- Work instruction -
Each line of the listing that contains "circle" should be found and copied.

- Entries shown -

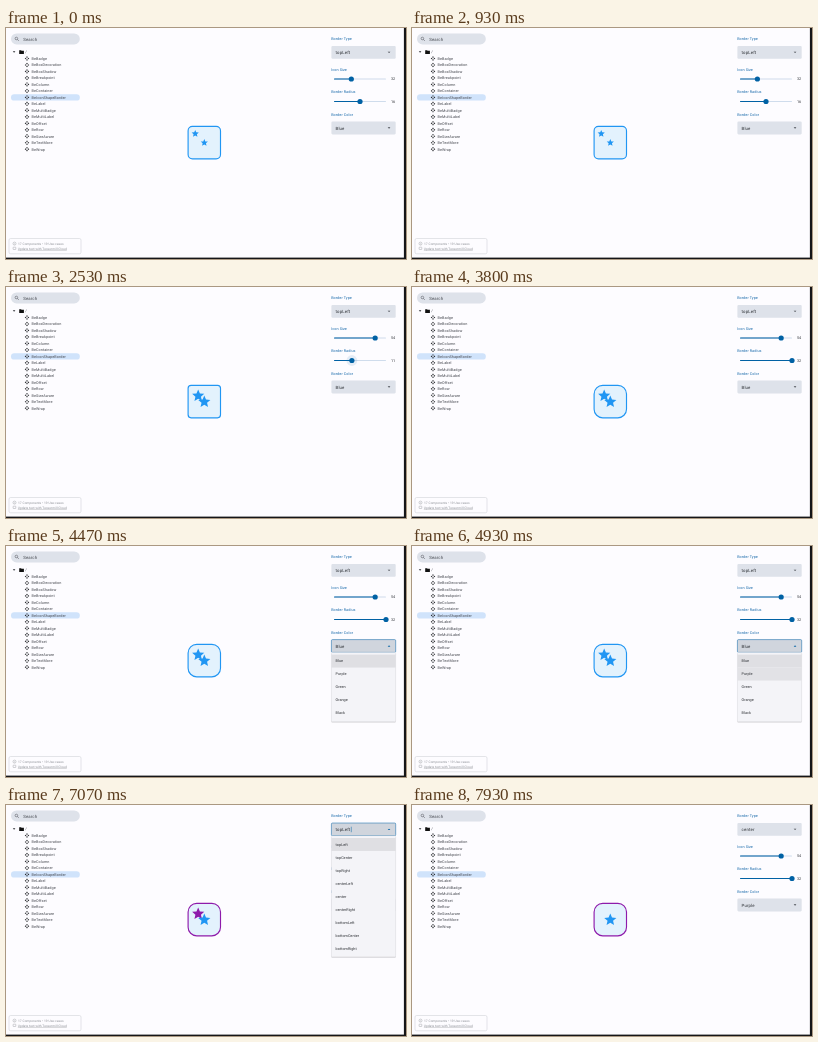
Recreate the animation shown at these times as an HTML page. Size 400 by 231 pixels, loop 8000 ms.

```html
<!DOCTYPE html>
<html lang="en">
<head>
<meta charset="utf-8">
<title>Component browser</title>
<style>
html, body { margin: 0; width: 100%; height: 100%; overflow: hidden; background: #fdfcff; }
svg { display: block; width: 100vw; height: 100vh; }
text { font-family: Roboto, "Open Sans", sans-serif; text-rendering: geometricPrecision; white-space: pre; }
</style>
</head>
<body>
<svg id="stage" viewBox="0 0 400 231" preserveAspectRatio="none"></svg>
<script>
const LOOP = 8000, STEP = 200 / 3;
const UNIT = 0.27; // stage pixels per interface pixel
const INK = '#44474e', ACCENT = '#0061a4', FIELD = '#dee2ea', BLUE = '#2196f3', PURPLE = '#8e1bab';
const STAR = 'M12 17.27 18.18 21l-1.64-7.03L22 9.24l-7.19-.61L12 2 9.19 8.63 2 9.24l5.46 4.73L5.82 21z';
const ITEMS = ['BeBadge', 'BeBoxDecoration', 'BeBoxShadow', 'BeBreakpoint', 'BeColumn', 'BeContainer',
  'BeIconShapeBorder', 'BeLabel', 'BeMultiBadge', 'BeMultiLabel', 'BeOffset', 'BeRow', 'BeSizeAware',
  'BeTextMore', 'BeWrap'];
const COLORS = ['Blue', 'Purple', 'Green', 'Orange', 'Black'];
const PLACES = ['topLeft', 'topCenter', 'topRight', 'centerLeft', 'center', 'centerRight',
  'bottomLeft', 'bottomCenter', 'bottomRight'];
const SIZE_KEYS = [[930, 32], [1133, 35], [1200, 35], [1733, 54]];
const RADIUS_KEYS = [[2200, 16], [2533, 11], [2667, 11], [2800, 17], [3133, 17], [3400, 32]];
const COLOR_HOVER = [[0, 0], [4660, 1]];
const PLACE_HOVER = [[0, 0], [7195, 1], [7260, 2], [7330, 3], [7460, 4]];

const text = (x, cy, str, px = 14, fill = INK, track = 0.25, extra = '') => {
  const size = px * UNIT;
  return `<text x="${x}" y="${cy + size * 0.355}" font-size="${size}" letter-spacing="${track * UNIT}" fill="${fill}" ${extra}>${str}</text>`;
};
const rect = (x, y, w, h, fill, r = 0, extra = '') =>
  `<rect x="${x}" y="${y}" width="${w}" height="${h}" rx="${r}" fill="${fill}" ${extra}/>`;
const path = (d, fill, extra = '') => `<path d="${d}" fill="${fill}" ${extra}/>`;
const circle = (x, y, r, fill, extra = '') => `<circle cx="${x}" cy="${y}" r="${r}" fill="${fill}" ${extra}/>`;

function interpolate(keys, t) {
  if (t <= keys[0][0]) return keys[0][1];
  for (let i = 1; i < keys.length; i++) {
    const [t0, a] = keys[i - 1], [t1, b] = keys[i];
    if (t < t1) return a + (b - a) * (t - t0) / (t1 - t0);
  }
  return keys[keys.length - 1][1];
}
const held = (keys, t) => keys.reduce((v, [at, next]) => t >= at ? next : v, 0);
const between = (t, a, b) => t >= a && t < b;

function widgetIcon(x, y) {
  return [[0, -1.4], [1.4, 0], [0, 1.4], [-1.4, 0]].map(([dx, dy]) =>
    path(`M${x + dx} ${y + dy - 0.85}l.85 .85-.85 .85-.85-.85z`, '#25272b')).join('');
}

function sidebar() {
  const tree = ITEMS.map((name, i) => {
    const y = 30.5 + i * 6.48;
    const mark = name === 'BeIconShapeBorder' ? rect(5, y - 3.2, 68.8, 6.4, '#d0e3fb', 3.2) : '';
    return mark + widgetIcon(21, y) + text(25.6, y, name);
  }).join('');
  return rect(5, 5.4, 68.8, 11, FIELD, 5.5) +
    circle(10.4, 10.5, 1.3, 'none', `stroke="${INK}" stroke-width=".5"`) +
    path('M11.3 11.4l1.5 1.5', 'none', `stroke="${INK}" stroke-width=".55"`) +
    text(17.2, 11, 'Search', 16, INK, 0.5) +
    path('M6.8 23.3h2.6l-1.3 1.5z', '#25272b') +
    path('M13.2 22.2h1.8l.6.6h2.3v3.2h-4.7z', '#111') +
    text(19.2, 24, '/') + tree;
}

function footer() {
  const grey = '#8b8e94', line = `stroke="${grey}" stroke-width=".4"`;
  return rect(3, 210.5, 72, 15.3, 'none', 1.6, 'stroke="#c8cad0" stroke-width=".5"') +
    circle(8.5, 215.6, 1.5, 'none', line) + path('M8.5 215.4v1', 'none', line) +
    text(12, 215.6, '17 Components • 19 Use-cases', 12, grey, 0.1) +
    rect(7.1, 219.2, 2.7, 2.3, 'none', 0.4, line) +
    text(11.8, 220.5, 'Update text with Tessermill Cloud', 12, grey, 0.1, 'text-decoration="underline"');
}

function preview(s) {
  const x = 182.1, y = 98.4, w = 32.4, mid = w / 2, tint = s.purple ? PURPLE : BLUE;
  const icon = s.size * UNIT;
  const star = (cx, cy, fill) =>
    path(STAR, fill, `transform="translate(${cx - icon / 2} ${cy - icon / 2}) scale(${icon / 24})"`);
  const corner = 2.8 + icon / 2;
  return rect(x, y, w, w, '#e3f2fd', s.radius * UNIT, `stroke="${tint}" stroke-width="1.15"`) +
    (s.centered ? '' : star(x + corner, y + corner, tint)) +
    star(x + mid, y + mid, BLUE);
}

const label = (y, str) => text(325.2, y, str, 14, '#1769aa');

function field(y, value, hover, open) {
  const cy = y + 6.4, d = open ? -1 : 1;
  const line = open ? `stroke="${ACCENT}" stroke-width=".5"` : '';
  return rect(325.4, y, 64.3, 12.8, open || hover ? '#d0d5dd' : FIELD, 1.1, line) +
    text(329.6, cy, value, 16, '#2b2e33', 0.5) +
    path(`M381.7 ${cy - 0.65 * d}h2.7l-1.35 ${1.35 * d}z`, open ? ACCENT : INK);
}

function slider(y, part, value, active) {
  const x = 328 + 52 * part;
  return rect(328, y - 0.5, 52, 1, '#cfdcec', 0.5) + rect(328, y - 0.55, x - 328, 1.1, ACCENT, 0.5) +
    (active ? circle(x, y, 5.4, ACCENT, 'opacity=".1"') : '') +
    circle(x, y, 2.6, ACCENT) + text(385, y, Math.round(value), 14, '#303339', 0);
}

function menu(y, names, selected, hovered) {
  const row = 48 * UNIT, h = names.length * row + 4.3;
  const rows = names.map((name, i) => {
    const top = y + 2.1 + i * row;
    const fill = i === selected ? '#dfdfe3' : i === hovered ? '#e2e2e6' : '';
    return (fill ? rect(325.4, top, 64.3, row, fill) : '') + text(329.6, top + row / 2, name, 14, '#2b2e33', 0.1);
  }).join('');
  return rect(325.1, y + 0.6, 64.9, h + 0.5, '#000', 1.1, 'opacity=".12"') +
    rect(325.4, y, 64.3, h, '#f4f4f8', 1) + rect(325.4, y, 64.3, h, 'none', 1, 'stroke="#d8d9df" stroke-width=".25"') + rows;
}

function panel(t, s) {
  const colorOpen = between(t, 4260, 5060), placeOpen = between(t, 7060, 7660);
  const caret = placeOpen ? rect(344.9, 21.7, 0.5, 5.5, ACCENT) : '';
  return label(11, 'Border Type') +
    field(18, s.centered ? 'center' : 'topLeft', between(t, 6860, 7060), placeOpen) + caret +
    label(41.2, 'Icon Size') + slider(51, (s.size - 16) / 48, s.size, between(t, 1000, 1860)) +
    label(64, 'Border Radius') + slider(73.5, s.radius / 32, s.radius, between(t, 2260, 3670)) +
    label(86.5, 'Border Color') +
    field(93.6, s.purple ? 'Purple' : 'Blue', between(t, 4130, 4260), colorOpen) +
    (colorOpen ? menu(106.5, COLORS, 0, held(COLOR_HOVER, t)) : '') +
    (placeOpen ? menu(30.9, PLACES, 0, held(PLACE_HOVER, t)) : '');
}

const stage = document.getElementById('stage');
stage.innerHTML = rect(0, 0, 400, 231, '#fdfcff') + sidebar() + footer() +
  '<g id="live"></g>' + rect(397.9, 0, 2.1, 231, '#151517') + rect(0, 229.6, 400, 1.4, '#151517');
const live = document.getElementById('live');

let shown = -1;
function draw(ms) {
  const step = Math.floor((ms % LOOP + 5) / STEP);
  if (step === shown) return;
  shown = step;
  const t = step * STEP;
  const state = {
    size: interpolate(SIZE_KEYS, t),
    radius: interpolate(RADIUS_KEYS, t),
    purple: t >= 5060 && t < LOOP - 1,
    centered: t >= 7660 && t < LOOP - 1
  };
  live.innerHTML = preview(state) + panel(t, state);
}

const start = performance.now();
function tick() {
  draw(performance.now() - start);
  requestAnimationFrame(tick);
}
draw(0);
requestAnimationFrame(tick);
</script>
</body>
</html>
```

- The completed task -
const circle = (x, y, r, fill, extra = '') => `<circle cx="${x}" cy="${y}" r="${r}" fill="${fill}" ${extra}/>`;
    circle(10.4, 10.5, 1.3, 'none', `stroke="${INK}" stroke-width=".5"`) +
    circle(8.5, 215.6, 1.5, 'none', line) + path('M8.5 215.4v1', 'none', line) +
    (active ? circle(x, y, 5.4, ACCENT, 'opacity=".1"') : '') +
    circle(x, y, 2.6, ACCENT) + text(385, y, Math.round(value), 14, '#303339', 0);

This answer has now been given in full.